In early adulthood, after a significant loss I experienced another episode. I had isolated and believed there were rats on the top floor of the house. I could hear them come down a d scratch my bedroom door each night. I bought traps and had friends convinced they heard them too. Somehow they went from rats to demons trying to get me. Not long after I started hearing persecutory voices and seeing beings that where not really present.
One morning at 2am the voices commanded that I go to to lake. It was below 20 degrees, and I got in my car and drive several miles to the lake. I got out walked to the edge of the lake and sat on a slab of ice because I was told to meditate until the higher consciousness was downloaded. Once the download happened I would be responsible to save humanity. Luckily a fisherman happened to be out and returned me to my car.

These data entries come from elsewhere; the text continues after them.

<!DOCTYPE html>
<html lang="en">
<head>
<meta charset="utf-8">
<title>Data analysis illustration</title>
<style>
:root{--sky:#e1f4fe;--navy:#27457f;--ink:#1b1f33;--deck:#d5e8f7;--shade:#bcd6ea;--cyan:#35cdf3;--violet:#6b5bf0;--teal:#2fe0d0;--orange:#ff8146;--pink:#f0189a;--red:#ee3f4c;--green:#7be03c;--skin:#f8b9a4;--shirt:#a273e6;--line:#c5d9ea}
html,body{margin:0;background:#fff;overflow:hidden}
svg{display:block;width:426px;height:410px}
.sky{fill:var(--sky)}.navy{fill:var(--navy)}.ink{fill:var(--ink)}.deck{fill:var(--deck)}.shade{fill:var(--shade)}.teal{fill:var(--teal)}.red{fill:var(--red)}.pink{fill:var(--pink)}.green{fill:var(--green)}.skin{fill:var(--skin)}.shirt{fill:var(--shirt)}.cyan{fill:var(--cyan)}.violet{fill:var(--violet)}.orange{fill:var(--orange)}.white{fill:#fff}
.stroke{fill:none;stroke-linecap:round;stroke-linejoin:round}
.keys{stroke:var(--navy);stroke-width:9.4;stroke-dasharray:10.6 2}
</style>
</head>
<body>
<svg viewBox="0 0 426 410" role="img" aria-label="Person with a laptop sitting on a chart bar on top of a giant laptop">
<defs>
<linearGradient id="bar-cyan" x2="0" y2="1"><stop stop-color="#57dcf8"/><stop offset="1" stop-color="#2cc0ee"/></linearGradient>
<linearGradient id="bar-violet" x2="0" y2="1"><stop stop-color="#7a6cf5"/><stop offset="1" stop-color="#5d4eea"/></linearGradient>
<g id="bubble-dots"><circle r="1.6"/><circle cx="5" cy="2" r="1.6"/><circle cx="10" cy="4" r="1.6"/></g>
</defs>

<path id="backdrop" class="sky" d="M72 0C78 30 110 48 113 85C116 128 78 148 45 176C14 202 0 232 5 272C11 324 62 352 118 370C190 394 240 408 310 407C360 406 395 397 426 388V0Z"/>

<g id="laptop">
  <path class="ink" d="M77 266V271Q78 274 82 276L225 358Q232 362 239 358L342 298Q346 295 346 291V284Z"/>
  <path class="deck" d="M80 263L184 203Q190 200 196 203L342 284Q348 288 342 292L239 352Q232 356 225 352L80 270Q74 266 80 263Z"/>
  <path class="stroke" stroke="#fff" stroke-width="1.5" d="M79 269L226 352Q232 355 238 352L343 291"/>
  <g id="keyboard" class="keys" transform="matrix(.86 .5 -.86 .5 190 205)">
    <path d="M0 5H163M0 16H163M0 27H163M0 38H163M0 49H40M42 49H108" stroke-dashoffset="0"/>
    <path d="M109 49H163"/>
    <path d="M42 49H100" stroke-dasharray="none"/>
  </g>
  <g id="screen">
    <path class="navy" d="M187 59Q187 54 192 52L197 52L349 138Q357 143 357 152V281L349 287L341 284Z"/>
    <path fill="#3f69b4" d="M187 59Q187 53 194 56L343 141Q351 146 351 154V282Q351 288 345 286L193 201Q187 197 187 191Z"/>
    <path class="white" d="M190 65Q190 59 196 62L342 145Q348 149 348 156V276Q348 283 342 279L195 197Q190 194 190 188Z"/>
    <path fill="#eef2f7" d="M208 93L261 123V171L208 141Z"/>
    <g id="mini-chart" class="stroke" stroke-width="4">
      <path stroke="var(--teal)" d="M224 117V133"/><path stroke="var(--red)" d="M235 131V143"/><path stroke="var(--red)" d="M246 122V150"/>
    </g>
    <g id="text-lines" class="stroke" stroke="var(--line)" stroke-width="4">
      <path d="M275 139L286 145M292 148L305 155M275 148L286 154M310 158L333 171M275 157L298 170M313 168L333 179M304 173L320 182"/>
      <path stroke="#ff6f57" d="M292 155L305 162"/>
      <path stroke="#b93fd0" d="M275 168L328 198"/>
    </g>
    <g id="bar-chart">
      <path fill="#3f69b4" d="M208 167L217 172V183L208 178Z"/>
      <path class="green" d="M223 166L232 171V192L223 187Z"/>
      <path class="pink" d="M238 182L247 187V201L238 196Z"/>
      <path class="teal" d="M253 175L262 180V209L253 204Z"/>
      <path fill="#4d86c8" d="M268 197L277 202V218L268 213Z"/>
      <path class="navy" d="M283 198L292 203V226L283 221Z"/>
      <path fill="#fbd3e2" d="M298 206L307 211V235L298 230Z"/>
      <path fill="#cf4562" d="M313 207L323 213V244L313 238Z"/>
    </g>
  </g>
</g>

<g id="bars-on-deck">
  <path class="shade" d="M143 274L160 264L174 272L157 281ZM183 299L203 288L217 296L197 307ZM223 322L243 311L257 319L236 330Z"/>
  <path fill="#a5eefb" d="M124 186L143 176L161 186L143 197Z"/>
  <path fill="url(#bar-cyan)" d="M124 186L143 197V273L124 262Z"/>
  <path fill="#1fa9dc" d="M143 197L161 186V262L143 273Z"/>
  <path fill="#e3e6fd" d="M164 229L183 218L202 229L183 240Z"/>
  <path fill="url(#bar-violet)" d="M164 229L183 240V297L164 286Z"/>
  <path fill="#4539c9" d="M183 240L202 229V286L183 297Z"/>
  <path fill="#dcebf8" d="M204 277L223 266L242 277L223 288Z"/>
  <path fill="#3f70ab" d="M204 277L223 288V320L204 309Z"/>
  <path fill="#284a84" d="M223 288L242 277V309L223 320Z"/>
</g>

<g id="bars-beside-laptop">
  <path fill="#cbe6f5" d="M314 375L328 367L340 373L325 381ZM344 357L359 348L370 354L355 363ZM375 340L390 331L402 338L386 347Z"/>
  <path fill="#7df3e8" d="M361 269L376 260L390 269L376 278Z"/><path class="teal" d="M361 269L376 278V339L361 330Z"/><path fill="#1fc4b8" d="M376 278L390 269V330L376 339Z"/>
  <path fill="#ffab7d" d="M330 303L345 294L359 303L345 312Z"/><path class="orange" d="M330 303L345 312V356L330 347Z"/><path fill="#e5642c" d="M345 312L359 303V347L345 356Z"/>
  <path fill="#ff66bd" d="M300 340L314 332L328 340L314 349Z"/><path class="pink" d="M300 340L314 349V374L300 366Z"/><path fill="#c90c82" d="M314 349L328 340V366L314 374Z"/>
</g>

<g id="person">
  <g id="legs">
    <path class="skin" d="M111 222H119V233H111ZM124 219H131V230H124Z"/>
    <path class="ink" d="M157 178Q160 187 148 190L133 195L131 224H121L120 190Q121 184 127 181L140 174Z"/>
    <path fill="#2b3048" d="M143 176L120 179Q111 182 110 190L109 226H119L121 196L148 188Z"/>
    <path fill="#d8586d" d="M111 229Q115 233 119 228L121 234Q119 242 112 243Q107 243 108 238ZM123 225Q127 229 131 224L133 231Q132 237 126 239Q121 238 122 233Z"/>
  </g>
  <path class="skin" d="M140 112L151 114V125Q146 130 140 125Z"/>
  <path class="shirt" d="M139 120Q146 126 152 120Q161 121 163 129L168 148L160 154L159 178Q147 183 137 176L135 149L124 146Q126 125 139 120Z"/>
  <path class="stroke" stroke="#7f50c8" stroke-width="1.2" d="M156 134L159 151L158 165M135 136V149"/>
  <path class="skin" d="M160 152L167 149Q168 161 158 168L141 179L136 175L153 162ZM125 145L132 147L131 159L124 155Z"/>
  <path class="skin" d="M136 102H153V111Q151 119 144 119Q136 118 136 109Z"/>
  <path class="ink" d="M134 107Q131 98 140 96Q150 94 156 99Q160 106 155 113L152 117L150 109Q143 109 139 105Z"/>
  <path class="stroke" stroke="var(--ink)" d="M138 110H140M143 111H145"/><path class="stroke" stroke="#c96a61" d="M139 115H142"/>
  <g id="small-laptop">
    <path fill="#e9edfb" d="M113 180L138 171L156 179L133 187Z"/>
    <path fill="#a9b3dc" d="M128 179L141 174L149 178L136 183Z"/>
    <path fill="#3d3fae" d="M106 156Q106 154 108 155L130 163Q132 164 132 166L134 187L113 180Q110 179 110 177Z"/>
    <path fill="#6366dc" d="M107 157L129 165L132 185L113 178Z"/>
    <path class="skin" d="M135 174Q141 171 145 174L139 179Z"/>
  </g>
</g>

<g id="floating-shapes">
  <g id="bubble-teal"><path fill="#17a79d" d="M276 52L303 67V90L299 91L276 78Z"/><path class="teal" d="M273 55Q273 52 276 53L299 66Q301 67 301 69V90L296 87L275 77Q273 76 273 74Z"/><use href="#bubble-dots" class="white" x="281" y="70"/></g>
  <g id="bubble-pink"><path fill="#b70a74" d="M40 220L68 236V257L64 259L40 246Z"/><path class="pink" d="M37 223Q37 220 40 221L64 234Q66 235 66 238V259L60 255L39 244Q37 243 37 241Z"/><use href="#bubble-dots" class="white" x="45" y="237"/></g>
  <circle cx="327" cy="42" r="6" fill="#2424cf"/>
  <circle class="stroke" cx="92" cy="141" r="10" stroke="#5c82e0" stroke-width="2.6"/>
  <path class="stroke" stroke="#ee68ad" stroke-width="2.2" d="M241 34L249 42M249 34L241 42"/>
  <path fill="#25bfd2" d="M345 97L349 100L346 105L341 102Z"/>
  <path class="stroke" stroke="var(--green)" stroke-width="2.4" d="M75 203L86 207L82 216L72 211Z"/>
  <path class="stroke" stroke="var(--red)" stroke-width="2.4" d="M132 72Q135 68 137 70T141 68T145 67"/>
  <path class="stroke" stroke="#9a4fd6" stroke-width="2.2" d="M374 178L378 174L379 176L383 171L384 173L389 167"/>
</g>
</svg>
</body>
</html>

I was lucky to find a good doctor, that asked all the right questions, and the timing was right. I lost everything with that episode, financially, relationally, professionally because I simply could not function. I hit my rock bottom.
My recovery included many therapies. I may be the most well adjusted human in the room now. ☺️. My recovery did not just come from a pill bottle, it came from a community. I learned a lot of skills and wouldn’t change my experience if that were possible. I have a lot of grit because of this illness.
- Relaxation and Body Work
- Assertiveness Training
- Cognitive Behavioral Therapy
- Self Monitoring Symptoms
- Social Skill Groups
- Groups for emotional regulation, executive functioning skills
- Groups for social connection skills
- Religious groups
- Practicing Zen
- My own interventions!
It was not an easy journey, and I did a lot of hard work. It has taken me 25 years to feel “put together” and I’m honestly living a great life. I finally have the right mix of medication, I learned a lot of important life skills and I put everything I learned into a daily practice. I didn’t do the work to “put things back together”, I did the work to create something new.
I have lost, and some of it was good looking back, but in the moment it was devastating. Things I lost;
- A job
- My independence
- My dignity
- Living a life without constraints
- Freedom to do whatever I wanted whenever I wanted to do it
I spent a good amount of time angry, sad and feeling hopeless. I learned how to make space for those feelings and grow. I have grieved my prior life, I have given up a lot. It was a painful process, but I can look back and be grateful for every moment.
I was in a bad place and I walked into a therapist door thinking it was a waste of my time. I had a horrific episode, I had to resign from a job, I couldn’t pay bills and had to move. I didn’t work for 3 years, lost my independence and felt worthless. My therapist asked me, when you interview how are you going to present yourself. I was speechless.
I couldn’t think of one thing, so I just sat there. He smiled and said, “Stephanie, you just survived a horrible situation, you have grit.” He sent me home with an assignment to write my response. What qualities did I gain from surviving my illness. Well I included “grit”. This is what I came up with;
- Authentic friends
- Communication/Listening skills
I practiced “seeing” myself from a new perspective. I got a job with one interview and I’m eternally grateful. Recovery is tough, it’s possible and the growing pain is worth it. If you’re going to make it you have to learn about the illness, learn about the skills you need to be healthy, commit 100%, have grit and show up each day ready to work. I truly believe anything is possible and if you believe in yourself to can create opportunities to grow each day.